vote scrapped and a referendum on secession instead.
There was no immediate claim of responsibility and it was
not possible to independently identify the attackers. Even before the violence,
many Kenyans were wary, particularly in places where it erupted last time.
"Our future is uncertain"
Shopkeepers have run down stocks and some people in mixed
tribal areas have returned to their homelands elsewhere. Bernard Otundo, 36,
queuing quietly in Nairobi in the early morning darkness, said he expected a
"Some of us have been here as early as 02:00. this
morning. I got here slightly after 03:00.," he said. "There have been
a lot of awareness campaigns against violence and I don't think it will happen
this time around, whatever the outcome."
Kenya's neighbours are watching nervously, after their
economies felt the shockwaves when violence five years ago shut down trade
routes running through east Africa's biggest economy. Some landlocked states
have stockpiled fuel and other materials.
The United States and
other Western countries are worried about the election in a country seen as a
vital ally in the regional battle against militant Islam. Adding to election
tensions, al-Shabaab militants, battling Kenyan peacekeeping troops in Somalia,
issued veiled threats before the vote.
A grenade attack on a
police post in Garissa, a city near Somalia, killed two civilians, inspector
general of police, David Kimaiyo, told reporters. He also said a bomb exploded
in the Mandera area, also near the border, causing no casualties. He did not
say who was behind the incidents and voters were undeterred, with long lines
forming across the nation.
In the early hours before voting, some Kenyans blew whistles
and trumpet-like "vuvuzelas" to wake up voters. But others remain
fearful that broader violence could flare.
"Our future is
uncertain but we long for peace and victory is on our side this time
round," said Odinga supporter 32-year-old Eunice Auma in Kisumu, a
flashpoint after the 2007 vote. "However, should our candidate [Odinga]
fail to clinch victory. I'm afraid violence will erupt," she said.
Mwai Kibaki, barred from seeking a third five-year term, made what he described
as a "passionate plea" for a peaceful vote. The candidates have
pledged to accept the result. But the close race has raised the sense of
Though well ahead of
six other contenders, polls suggest Odinga and Kenyatta will struggle to secure
enough ballots for an outright victory in the first round. That could set the
stage for a tense run-off tentatively set for April 11, while a narrow
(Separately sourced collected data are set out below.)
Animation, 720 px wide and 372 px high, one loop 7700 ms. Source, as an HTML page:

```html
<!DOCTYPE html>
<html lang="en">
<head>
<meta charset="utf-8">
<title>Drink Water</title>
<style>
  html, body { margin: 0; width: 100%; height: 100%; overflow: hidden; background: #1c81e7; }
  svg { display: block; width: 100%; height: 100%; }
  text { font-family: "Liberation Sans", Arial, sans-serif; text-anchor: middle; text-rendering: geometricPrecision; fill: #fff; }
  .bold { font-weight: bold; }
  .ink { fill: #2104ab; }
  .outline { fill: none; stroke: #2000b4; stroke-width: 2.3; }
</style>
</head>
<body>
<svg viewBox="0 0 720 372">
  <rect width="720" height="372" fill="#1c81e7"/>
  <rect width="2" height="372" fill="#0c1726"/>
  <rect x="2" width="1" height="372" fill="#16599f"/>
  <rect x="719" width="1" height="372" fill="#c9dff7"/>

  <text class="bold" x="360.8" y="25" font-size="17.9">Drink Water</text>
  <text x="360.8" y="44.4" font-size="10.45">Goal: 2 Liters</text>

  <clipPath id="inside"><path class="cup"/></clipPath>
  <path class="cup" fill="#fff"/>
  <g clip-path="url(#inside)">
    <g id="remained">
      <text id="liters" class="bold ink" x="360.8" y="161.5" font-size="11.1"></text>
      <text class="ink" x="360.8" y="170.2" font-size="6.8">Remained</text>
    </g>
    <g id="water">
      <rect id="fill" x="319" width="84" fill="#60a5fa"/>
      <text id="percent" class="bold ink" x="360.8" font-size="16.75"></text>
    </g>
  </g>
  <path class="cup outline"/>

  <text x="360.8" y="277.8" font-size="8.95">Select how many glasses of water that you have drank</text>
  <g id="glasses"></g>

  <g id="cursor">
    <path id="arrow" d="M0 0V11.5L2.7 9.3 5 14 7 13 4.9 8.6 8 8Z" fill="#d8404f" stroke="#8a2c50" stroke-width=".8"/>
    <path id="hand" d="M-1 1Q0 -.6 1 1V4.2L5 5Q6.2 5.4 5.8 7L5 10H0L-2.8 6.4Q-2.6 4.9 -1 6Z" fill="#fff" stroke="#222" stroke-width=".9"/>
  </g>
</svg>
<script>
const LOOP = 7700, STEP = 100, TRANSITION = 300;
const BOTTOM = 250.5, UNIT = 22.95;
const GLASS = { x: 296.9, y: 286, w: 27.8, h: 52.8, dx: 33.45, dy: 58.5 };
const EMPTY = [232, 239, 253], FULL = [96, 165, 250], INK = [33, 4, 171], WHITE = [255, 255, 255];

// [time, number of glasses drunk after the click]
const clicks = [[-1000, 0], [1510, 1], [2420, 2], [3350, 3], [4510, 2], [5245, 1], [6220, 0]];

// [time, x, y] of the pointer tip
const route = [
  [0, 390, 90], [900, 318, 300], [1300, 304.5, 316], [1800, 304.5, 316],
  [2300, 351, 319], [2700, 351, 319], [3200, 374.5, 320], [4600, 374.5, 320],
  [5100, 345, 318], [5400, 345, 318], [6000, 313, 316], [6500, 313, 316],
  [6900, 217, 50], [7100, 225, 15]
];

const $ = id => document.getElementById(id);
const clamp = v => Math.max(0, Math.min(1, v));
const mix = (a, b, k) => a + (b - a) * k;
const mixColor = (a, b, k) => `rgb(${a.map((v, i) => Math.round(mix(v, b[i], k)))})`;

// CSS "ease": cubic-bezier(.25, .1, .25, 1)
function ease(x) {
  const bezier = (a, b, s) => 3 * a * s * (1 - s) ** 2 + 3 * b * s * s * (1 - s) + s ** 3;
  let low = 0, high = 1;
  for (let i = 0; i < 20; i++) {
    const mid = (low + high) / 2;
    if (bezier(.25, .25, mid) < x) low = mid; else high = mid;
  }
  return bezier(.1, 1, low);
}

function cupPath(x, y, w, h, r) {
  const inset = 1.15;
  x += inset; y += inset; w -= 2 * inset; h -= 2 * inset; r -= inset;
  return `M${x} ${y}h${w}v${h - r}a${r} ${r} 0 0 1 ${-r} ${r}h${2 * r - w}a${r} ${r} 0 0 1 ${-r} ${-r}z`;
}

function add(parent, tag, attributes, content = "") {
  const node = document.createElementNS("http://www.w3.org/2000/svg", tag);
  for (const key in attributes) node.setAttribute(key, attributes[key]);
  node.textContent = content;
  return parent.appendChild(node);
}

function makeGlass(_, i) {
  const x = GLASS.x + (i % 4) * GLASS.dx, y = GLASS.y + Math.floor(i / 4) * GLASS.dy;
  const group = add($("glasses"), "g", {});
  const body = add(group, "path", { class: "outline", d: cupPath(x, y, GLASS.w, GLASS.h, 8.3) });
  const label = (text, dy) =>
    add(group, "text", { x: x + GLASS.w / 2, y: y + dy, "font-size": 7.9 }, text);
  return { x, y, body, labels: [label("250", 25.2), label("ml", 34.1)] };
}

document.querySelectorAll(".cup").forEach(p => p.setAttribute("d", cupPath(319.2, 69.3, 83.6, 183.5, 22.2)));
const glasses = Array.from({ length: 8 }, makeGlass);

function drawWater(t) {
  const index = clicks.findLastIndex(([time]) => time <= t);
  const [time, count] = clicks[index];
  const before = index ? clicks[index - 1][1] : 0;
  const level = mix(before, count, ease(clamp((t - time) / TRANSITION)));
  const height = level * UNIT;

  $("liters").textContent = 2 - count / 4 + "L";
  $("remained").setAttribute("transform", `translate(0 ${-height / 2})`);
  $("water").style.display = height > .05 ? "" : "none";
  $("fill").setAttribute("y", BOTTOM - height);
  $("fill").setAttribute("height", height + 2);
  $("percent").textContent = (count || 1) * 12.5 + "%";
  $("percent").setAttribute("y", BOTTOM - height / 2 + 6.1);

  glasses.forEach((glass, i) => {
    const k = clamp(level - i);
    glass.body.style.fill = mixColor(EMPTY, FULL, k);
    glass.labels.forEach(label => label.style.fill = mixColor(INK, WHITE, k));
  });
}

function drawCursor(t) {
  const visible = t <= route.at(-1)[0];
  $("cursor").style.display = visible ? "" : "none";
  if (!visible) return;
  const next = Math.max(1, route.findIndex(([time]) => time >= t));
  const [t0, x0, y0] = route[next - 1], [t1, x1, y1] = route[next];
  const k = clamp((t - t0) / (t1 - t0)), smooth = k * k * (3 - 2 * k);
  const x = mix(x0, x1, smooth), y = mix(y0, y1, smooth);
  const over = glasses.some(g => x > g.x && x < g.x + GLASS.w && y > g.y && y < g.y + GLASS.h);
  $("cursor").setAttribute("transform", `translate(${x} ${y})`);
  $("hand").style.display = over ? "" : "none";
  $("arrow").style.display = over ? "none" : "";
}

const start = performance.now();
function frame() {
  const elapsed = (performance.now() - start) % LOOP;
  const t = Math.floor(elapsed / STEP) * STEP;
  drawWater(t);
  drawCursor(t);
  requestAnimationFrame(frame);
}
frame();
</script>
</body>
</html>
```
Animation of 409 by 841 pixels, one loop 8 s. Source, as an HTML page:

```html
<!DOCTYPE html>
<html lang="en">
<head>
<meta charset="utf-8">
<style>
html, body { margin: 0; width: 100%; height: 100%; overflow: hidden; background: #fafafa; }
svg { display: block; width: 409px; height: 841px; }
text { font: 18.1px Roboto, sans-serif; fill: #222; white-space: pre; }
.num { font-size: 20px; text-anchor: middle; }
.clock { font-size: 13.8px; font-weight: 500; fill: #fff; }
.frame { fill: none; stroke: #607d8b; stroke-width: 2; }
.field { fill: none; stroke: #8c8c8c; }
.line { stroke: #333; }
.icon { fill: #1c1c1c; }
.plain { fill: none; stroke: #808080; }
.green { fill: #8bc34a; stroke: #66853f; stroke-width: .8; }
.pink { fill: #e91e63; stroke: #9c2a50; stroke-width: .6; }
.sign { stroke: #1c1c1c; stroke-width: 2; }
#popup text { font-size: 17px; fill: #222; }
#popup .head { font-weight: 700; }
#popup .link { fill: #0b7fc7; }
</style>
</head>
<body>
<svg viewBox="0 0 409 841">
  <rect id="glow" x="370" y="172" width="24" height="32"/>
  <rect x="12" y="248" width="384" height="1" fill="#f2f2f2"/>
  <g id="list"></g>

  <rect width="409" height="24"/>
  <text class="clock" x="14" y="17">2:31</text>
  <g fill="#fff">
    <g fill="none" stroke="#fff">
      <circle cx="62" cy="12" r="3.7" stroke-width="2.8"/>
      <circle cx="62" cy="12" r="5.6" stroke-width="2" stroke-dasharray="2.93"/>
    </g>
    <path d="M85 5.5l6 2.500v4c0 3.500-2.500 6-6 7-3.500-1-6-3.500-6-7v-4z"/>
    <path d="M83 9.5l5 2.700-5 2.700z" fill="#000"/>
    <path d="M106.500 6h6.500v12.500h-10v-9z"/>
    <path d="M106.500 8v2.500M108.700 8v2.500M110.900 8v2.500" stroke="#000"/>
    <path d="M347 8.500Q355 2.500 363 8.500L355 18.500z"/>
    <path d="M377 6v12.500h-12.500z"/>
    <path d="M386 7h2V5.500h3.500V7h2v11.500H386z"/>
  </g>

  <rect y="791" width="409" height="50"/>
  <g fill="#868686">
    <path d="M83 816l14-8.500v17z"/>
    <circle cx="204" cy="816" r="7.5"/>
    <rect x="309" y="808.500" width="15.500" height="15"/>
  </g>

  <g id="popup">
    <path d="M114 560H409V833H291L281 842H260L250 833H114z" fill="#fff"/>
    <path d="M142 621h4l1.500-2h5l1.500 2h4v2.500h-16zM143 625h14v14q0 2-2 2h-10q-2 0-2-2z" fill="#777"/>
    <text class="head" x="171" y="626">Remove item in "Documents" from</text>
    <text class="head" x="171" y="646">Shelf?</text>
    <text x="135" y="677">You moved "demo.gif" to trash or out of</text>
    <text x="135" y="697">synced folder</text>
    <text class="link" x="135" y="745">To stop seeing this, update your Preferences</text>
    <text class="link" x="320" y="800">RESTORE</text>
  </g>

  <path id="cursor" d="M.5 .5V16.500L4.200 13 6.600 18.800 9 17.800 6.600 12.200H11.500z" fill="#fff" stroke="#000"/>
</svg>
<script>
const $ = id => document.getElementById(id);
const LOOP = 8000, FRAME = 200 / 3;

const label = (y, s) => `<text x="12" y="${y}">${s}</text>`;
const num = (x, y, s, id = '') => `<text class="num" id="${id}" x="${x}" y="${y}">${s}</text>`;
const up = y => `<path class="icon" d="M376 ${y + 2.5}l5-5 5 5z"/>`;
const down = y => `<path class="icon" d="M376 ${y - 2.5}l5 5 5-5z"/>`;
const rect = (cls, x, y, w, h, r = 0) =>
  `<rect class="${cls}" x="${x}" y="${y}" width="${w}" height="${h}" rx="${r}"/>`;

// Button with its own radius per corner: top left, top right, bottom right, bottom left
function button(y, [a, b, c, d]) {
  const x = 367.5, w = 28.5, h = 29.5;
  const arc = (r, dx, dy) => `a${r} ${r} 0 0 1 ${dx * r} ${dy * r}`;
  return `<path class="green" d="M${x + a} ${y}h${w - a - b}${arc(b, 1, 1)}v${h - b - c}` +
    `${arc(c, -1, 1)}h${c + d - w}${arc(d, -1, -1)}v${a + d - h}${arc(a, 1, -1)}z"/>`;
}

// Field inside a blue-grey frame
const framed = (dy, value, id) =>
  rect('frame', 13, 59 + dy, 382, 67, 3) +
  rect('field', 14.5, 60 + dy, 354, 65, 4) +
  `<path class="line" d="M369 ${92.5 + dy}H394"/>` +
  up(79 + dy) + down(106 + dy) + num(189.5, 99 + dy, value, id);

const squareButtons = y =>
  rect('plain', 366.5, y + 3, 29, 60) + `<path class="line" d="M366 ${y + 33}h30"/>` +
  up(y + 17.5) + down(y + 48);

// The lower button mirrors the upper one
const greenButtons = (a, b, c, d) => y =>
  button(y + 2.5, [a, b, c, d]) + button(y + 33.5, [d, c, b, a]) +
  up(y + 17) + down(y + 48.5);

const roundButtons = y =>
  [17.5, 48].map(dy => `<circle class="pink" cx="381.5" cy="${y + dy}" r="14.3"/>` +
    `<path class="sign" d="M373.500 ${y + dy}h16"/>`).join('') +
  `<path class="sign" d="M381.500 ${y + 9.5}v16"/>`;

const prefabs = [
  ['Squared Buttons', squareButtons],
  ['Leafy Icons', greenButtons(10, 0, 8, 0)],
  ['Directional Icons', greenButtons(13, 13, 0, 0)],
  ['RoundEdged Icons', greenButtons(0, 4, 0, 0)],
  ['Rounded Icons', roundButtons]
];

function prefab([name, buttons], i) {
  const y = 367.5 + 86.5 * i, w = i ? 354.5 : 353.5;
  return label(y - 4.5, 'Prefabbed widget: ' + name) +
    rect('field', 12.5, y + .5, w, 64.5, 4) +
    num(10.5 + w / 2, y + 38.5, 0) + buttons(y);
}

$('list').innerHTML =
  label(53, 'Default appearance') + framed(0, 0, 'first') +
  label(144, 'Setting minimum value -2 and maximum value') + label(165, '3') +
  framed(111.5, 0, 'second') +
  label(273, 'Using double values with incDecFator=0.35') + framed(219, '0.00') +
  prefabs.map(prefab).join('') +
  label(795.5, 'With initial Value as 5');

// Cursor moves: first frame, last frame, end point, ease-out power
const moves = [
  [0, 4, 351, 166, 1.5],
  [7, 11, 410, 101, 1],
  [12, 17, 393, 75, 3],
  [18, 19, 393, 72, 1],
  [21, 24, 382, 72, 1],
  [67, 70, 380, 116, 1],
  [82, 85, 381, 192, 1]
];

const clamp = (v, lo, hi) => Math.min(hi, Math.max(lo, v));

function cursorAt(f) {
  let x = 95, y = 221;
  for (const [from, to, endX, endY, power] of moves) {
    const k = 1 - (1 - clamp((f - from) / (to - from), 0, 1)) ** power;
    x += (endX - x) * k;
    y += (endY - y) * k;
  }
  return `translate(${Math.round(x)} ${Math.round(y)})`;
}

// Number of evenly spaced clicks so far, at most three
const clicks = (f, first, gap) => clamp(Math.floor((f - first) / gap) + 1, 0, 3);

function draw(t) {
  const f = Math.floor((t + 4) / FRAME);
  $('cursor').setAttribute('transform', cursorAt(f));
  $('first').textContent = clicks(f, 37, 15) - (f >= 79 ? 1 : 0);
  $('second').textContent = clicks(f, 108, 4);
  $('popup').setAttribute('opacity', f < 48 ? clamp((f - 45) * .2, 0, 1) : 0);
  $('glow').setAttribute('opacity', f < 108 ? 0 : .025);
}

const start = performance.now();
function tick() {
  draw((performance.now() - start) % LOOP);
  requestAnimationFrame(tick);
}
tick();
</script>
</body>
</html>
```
first-round win could raise prospects for challenges.
The West is fretting
about the outcome because one leading candidate, Kenyatta, 51, has been
indicted by the International Criminal Court with his running mate, William
Ruto, for orchestrating the post-2007 vote violence.
He denies the
charges. But, if he wins, it would present a diplomatic dilemma for Western
nations that are big aid donors to Kenya. To try to prevent a repeat of the
contested outcome that sparked the violence after the December 2007 vote, a
new, broadly respected election commission is using more technology to prevent
fraud, speed up counting and increase transparency.
This could lead to a
swifter announcement of results, after delays in 2007 fuelled the crisis.
Provisional figures may emerge within hours of polls closing, although the
commission has seven days to declare the official outcome. Some voters still
grumbled about the slow process as lines snaked hundreds of metres from the polling
beginning to fall and faint on the queue," said Peter Gichuchi, waiting
for hours in the steamy heat of Mombasa. To build confidence, Kenya has passed
a new constitution since 2007, police chiefs have deployed extra forces to maintain
security and there is a more independent judiciary which commands greater
Officials have appealed to candidates to raise any
challenges in the courts and not on the streets. Even so, Odinga, 68, has
raised a warning flag, telling Reuters two days before the vote that the
commission had by "design or omission" failed to register all voters
in his strongholds, a charge the commission denies.
On Monday, he condemned the violence. Alongside the
presidential race, there are hotly contested elections for senators, county
governors, members of parliament, women representatives in county assemblies
and civic leaders.